• [Entries provided]:
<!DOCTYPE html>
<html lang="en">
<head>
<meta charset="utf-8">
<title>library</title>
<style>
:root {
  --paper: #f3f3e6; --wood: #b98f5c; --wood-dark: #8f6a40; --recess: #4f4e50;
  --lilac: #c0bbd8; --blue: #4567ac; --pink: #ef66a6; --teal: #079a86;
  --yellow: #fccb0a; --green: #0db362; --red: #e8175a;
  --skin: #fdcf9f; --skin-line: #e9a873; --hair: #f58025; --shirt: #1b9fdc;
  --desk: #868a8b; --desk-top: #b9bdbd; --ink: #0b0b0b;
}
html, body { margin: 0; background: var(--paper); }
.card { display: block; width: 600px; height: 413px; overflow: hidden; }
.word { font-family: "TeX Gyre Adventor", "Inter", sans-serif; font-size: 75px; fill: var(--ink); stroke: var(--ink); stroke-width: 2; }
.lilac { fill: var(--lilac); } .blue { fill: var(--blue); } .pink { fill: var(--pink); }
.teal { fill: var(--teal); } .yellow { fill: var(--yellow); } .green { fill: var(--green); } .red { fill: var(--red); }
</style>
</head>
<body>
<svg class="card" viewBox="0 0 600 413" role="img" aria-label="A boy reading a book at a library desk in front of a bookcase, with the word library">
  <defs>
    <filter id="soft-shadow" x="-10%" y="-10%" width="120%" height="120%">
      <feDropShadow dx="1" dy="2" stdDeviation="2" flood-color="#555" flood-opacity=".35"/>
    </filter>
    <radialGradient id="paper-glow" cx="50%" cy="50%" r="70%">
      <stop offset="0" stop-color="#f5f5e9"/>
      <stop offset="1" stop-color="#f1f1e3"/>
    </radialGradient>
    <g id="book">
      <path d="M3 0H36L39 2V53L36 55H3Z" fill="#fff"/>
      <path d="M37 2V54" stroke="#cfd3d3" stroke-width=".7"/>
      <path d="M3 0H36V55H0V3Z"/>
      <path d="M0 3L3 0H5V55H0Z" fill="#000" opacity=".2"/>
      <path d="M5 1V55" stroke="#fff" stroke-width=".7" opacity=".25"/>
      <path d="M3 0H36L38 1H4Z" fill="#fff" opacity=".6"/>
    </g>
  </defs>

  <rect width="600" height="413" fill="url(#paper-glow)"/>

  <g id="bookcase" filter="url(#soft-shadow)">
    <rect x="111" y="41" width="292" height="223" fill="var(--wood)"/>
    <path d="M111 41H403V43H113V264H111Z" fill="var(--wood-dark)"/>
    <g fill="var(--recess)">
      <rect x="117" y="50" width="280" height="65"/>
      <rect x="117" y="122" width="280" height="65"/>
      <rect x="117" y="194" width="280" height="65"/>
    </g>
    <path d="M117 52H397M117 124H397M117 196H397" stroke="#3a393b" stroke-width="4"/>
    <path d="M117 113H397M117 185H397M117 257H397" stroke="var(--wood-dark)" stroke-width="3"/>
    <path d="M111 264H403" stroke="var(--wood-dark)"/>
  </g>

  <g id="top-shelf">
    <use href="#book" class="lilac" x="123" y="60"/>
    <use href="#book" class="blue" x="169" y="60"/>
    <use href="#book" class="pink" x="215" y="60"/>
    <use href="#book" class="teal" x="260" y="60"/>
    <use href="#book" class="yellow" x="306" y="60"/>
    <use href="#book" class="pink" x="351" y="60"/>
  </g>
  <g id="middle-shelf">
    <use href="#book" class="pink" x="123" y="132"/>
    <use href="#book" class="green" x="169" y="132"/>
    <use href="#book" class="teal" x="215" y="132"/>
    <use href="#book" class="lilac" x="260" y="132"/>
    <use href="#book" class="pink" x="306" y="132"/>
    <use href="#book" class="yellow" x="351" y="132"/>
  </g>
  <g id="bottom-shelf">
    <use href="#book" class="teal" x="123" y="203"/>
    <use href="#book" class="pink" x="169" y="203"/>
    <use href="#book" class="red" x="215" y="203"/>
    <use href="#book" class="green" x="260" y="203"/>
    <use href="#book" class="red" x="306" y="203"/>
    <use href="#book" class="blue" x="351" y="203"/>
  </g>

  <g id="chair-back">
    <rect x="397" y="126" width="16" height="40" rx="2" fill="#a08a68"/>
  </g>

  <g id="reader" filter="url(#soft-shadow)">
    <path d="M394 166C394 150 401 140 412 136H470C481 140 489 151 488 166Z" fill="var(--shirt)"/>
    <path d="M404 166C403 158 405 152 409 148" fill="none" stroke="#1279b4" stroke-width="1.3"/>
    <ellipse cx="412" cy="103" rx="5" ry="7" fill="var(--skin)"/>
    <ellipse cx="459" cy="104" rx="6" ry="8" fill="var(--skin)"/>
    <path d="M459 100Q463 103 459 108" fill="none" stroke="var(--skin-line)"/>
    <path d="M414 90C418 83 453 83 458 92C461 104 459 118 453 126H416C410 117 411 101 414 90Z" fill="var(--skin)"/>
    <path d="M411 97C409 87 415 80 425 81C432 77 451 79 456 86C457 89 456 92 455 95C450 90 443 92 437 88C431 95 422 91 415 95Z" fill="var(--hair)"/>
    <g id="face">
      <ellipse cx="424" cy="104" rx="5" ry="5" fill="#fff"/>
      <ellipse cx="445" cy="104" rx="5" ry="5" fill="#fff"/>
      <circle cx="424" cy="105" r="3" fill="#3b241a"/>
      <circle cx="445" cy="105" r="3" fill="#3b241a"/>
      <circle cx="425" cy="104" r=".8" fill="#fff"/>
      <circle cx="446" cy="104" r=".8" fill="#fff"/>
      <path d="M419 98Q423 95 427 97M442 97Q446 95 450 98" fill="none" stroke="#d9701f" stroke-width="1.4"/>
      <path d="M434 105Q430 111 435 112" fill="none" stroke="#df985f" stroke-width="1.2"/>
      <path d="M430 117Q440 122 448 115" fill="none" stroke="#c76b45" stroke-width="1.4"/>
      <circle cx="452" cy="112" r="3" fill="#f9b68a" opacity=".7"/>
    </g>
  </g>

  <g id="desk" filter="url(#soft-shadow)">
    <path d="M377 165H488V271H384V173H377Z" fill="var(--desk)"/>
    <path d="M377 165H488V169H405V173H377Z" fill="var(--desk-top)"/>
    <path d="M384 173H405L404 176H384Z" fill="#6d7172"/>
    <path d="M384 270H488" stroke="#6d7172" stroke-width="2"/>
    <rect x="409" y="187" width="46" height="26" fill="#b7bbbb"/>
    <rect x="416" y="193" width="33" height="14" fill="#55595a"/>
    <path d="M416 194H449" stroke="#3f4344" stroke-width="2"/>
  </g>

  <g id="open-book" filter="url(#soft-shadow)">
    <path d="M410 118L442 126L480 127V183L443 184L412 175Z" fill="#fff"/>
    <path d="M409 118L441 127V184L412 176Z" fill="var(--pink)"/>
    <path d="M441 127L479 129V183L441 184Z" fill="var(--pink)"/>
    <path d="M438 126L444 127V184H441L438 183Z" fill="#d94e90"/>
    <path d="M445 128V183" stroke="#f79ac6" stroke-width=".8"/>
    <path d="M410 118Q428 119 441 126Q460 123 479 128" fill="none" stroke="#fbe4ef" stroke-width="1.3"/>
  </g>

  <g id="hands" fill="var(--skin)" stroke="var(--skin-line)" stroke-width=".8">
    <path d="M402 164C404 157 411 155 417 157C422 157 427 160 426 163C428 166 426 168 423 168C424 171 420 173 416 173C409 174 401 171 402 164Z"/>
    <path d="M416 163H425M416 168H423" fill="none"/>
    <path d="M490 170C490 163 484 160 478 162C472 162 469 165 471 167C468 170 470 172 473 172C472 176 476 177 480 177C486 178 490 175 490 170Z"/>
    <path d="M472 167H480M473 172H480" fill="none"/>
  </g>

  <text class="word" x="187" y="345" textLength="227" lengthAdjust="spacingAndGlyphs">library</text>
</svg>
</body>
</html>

• [Your goal]: Give the entries again in full, exactly as they were written above.

• [Task solution]:
<!DOCTYPE html>
<html lang="en">
<head>
<meta charset="utf-8">
<title>library</title>
<style>
:root {
  --paper: #f3f3e6; --wood: #b98f5c; --wood-dark: #8f6a40; --recess: #4f4e50;
  --lilac: #c0bbd8; --blue: #4567ac; --pink: #ef66a6; --teal: #079a86;
  --yellow: #fccb0a; --green: #0db362; --red: #e8175a;
  --skin: #fdcf9f; --skin-line: #e9a873; --hair: #f58025; --shirt: #1b9fdc;
  --desk: #868a8b; --desk-top: #b9bdbd; --ink: #0b0b0b;
}
html, body { margin: 0; background: var(--paper); }
.card { display: block; width: 600px; height: 413px; overflow: hidden; }
.word { font-family: "TeX Gyre Adventor", "Inter", sans-serif; font-size: 75px; fill: var(--ink); stroke: var(--ink); stroke-width: 2; }
.lilac { fill: var(--lilac); } .blue { fill: var(--blue); } .pink { fill: var(--pink); }
.teal { fill: var(--teal); } .yellow { fill: var(--yellow); } .green { fill: var(--green); } .red { fill: var(--red); }
</style>
</head>
<body>
<svg class="card" viewBox="0 0 600 413" role="img" aria-label="A boy reading a book at a library desk in front of a bookcase, with the word library">
  <defs>
    <filter id="soft-shadow" x="-10%" y="-10%" width="120%" height="120%">
      <feDropShadow dx="1" dy="2" stdDeviation="2" flood-color="#555" flood-opacity=".35"/>
    </filter>
    <radialGradient id="paper-glow" cx="50%" cy="50%" r="70%">
      <stop offset="0" stop-color="#f5f5e9"/>
      <stop offset="1" stop-color="#f1f1e3"/>
    </radialGradient>
    <g id="book">
      <path d="M3 0H36L39 2V53L36 55H3Z" fill="#fff"/>
      <path d="M37 2V54" stroke="#cfd3d3" stroke-width=".7"/>
      <path d="M3 0H36V55H0V3Z"/>
      <path d="M0 3L3 0H5V55H0Z" fill="#000" opacity=".2"/>
      <path d="M5 1V55" stroke="#fff" stroke-width=".7" opacity=".25"/>
      <path d="M3 0H36L38 1H4Z" fill="#fff" opacity=".6"/>
    </g>
  </defs>

  <rect width="600" height="413" fill="url(#paper-glow)"/>

  <g id="bookcase" filter="url(#soft-shadow)">
    <rect x="111" y="41" width="292" height="223" fill="var(--wood)"/>
    <path d="M111 41H403V43H113V264H111Z" fill="var(--wood-dark)"/>
    <g fill="var(--recess)">
      <rect x="117" y="50" width="280" height="65"/>
      <rect x="117" y="122" width="280" height="65"/>
      <rect x="117" y="194" width="280" height="65"/>
    </g>
    <path d="M117 52H397M117 124H397M117 196H397" stroke="#3a393b" stroke-width="4"/>
    <path d="M117 113H397M117 185H397M117 257H397" stroke="var(--wood-dark)" stroke-width="3"/>
    <path d="M111 264H403" stroke="var(--wood-dark)"/>
  </g>

  <g id="top-shelf">
    <use href="#book" class="lilac" x="123" y="60"/>
    <use href="#book" class="blue" x="169" y="60"/>
    <use href="#book" class="pink" x="215" y="60"/>
    <use href="#book" class="teal" x="260" y="60"/>
    <use href="#book" class="yellow" x="306" y="60"/>
    <use href="#book" class="pink" x="351" y="60"/>
  </g>
  <g id="middle-shelf">
    <use href="#book" class="pink" x="123" y="132"/>
    <use href="#book" class="green" x="169" y="132"/>
    <use href="#book" class="teal" x="215" y="132"/>
    <use href="#book" class="lilac" x="260" y="132"/>
    <use href="#book" class="pink" x="306" y="132"/>
    <use href="#book" class="yellow" x="351" y="132"/>
  </g>
  <g id="bottom-shelf">
    <use href="#book" class="teal" x="123" y="203"/>
    <use href="#book" class="pink" x="169" y="203"/>
    <use href="#book" class="red" x="215" y="203"/>
    <use href="#book" class="green" x="260" y="203"/>
    <use href="#book" class="red" x="306" y="203"/>
    <use href="#book" class="blue" x="351" y="203"/>
  </g>

  <g id="chair-back">
    <rect x="397" y="126" width="16" height="40" rx="2" fill="#a08a68"/>
  </g>

  <g id="reader" filter="url(#soft-shadow)">
    <path d="M394 166C394 150 401 140 412 136H470C481 140 489 151 488 166Z" fill="var(--shirt)"/>
    <path d="M404 166C403 158 405 152 409 148" fill="none" stroke="#1279b4" stroke-width="1.3"/>
    <ellipse cx="412" cy="103" rx="5" ry="7" fill="var(--skin)"/>
    <ellipse cx="459" cy="104" rx="6" ry="8" fill="var(--skin)"/>
    <path d="M459 100Q463 103 459 108" fill="none" stroke="var(--skin-line)"/>
    <path d="M414 90C418 83 453 83 458 92C461 104 459 118 453 126H416C410 117 411 101 414 90Z" fill="var(--skin)"/>
    <path d="M411 97C409 87 415 80 425 81C432 77 451 79 456 86C457 89 456 92 455 95C450 90 443 92 437 88C431 95 422 91 415 95Z" fill="var(--hair)"/>
    <g id="face">
      <ellipse cx="424" cy="104" rx="5" ry="5" fill="#fff"/>
      <ellipse cx="445" cy="104" rx="5" ry="5" fill="#fff"/>
      <circle cx="424" cy="105" r="3" fill="#3b241a"/>
      <circle cx="445" cy="105" r="3" fill="#3b241a"/>
      <circle cx="425" cy="104" r=".8" fill="#fff"/>
      <circle cx="446" cy="104" r=".8" fill="#fff"/>
      <path d="M419 98Q423 95 427 97M442 97Q446 95 450 98" fill="none" stroke="#d9701f" stroke-width="1.4"/>
      <path d="M434 105Q430 111 435 112" fill="none" stroke="#df985f" stroke-width="1.2"/>
      <path d="M430 117Q440 122 448 115" fill="none" stroke="#c76b45" stroke-width="1.4"/>
      <circle cx="452" cy="112" r="3" fill="#f9b68a" opacity=".7"/>
    </g>
  </g>

  <g id="desk" filter="url(#soft-shadow)">
    <path d="M377 165H488V271H384V173H377Z" fill="var(--desk)"/>
    <path d="M377 165H488V169H405V173H377Z" fill="var(--desk-top)"/>
    <path d="M384 173H405L404 176H384Z" fill="#6d7172"/>
    <path d="M384 270H488" stroke="#6d7172" stroke-width="2"/>
    <rect x="409" y="187" width="46" height="26" fill="#b7bbbb"/>
    <rect x="416" y="193" width="33" height="14" fill="#55595a"/>
    <path d="M416 194H449" stroke="#3f4344" stroke-width="2"/>
  </g>

  <g id="open-book" filter="url(#soft-shadow)">
    <path d="M410 118L442 126L480 127V183L443 184L412 175Z" fill="#fff"/>
    <path d="M409 118L441 127V184L412 176Z" fill="var(--pink)"/>
    <path d="M441 127L479 129V183L441 184Z" fill="var(--pink)"/>
    <path d="M438 126L444 127V184H441L438 183Z" fill="#d94e90"/>
    <path d="M445 128V183" stroke="#f79ac6" stroke-width=".8"/>
    <path d="M410 118Q428 119 441 126Q460 123 479 128" fill="none" stroke="#fbe4ef" stroke-width="1.3"/>
  </g>

  <g id="hands" fill="var(--skin)" stroke="var(--skin-line)" stroke-width=".8">
    <path d="M402 164C404 157 411 155 417 157C422 157 427 160 426 163C428 166 426 168 423 168C424 171 420 173 416 173C409 174 401 171 402 164Z"/>
    <path d="M416 163H425M416 168H423" fill="none"/>
    <path d="M490 170C490 163 484 160 478 162C472 162 469 165 471 167C468 170 470 172 473 172C472 176 476 177 480 177C486 178 490 175 490 170Z"/>
    <path d="M472 167H480M473 172H480" fill="none"/>
  </g>

  <text class="word" x="187" y="345" textLength="227" lengthAdjust="spacingAndGlyphs">library</text>
</svg>
</body>
</html>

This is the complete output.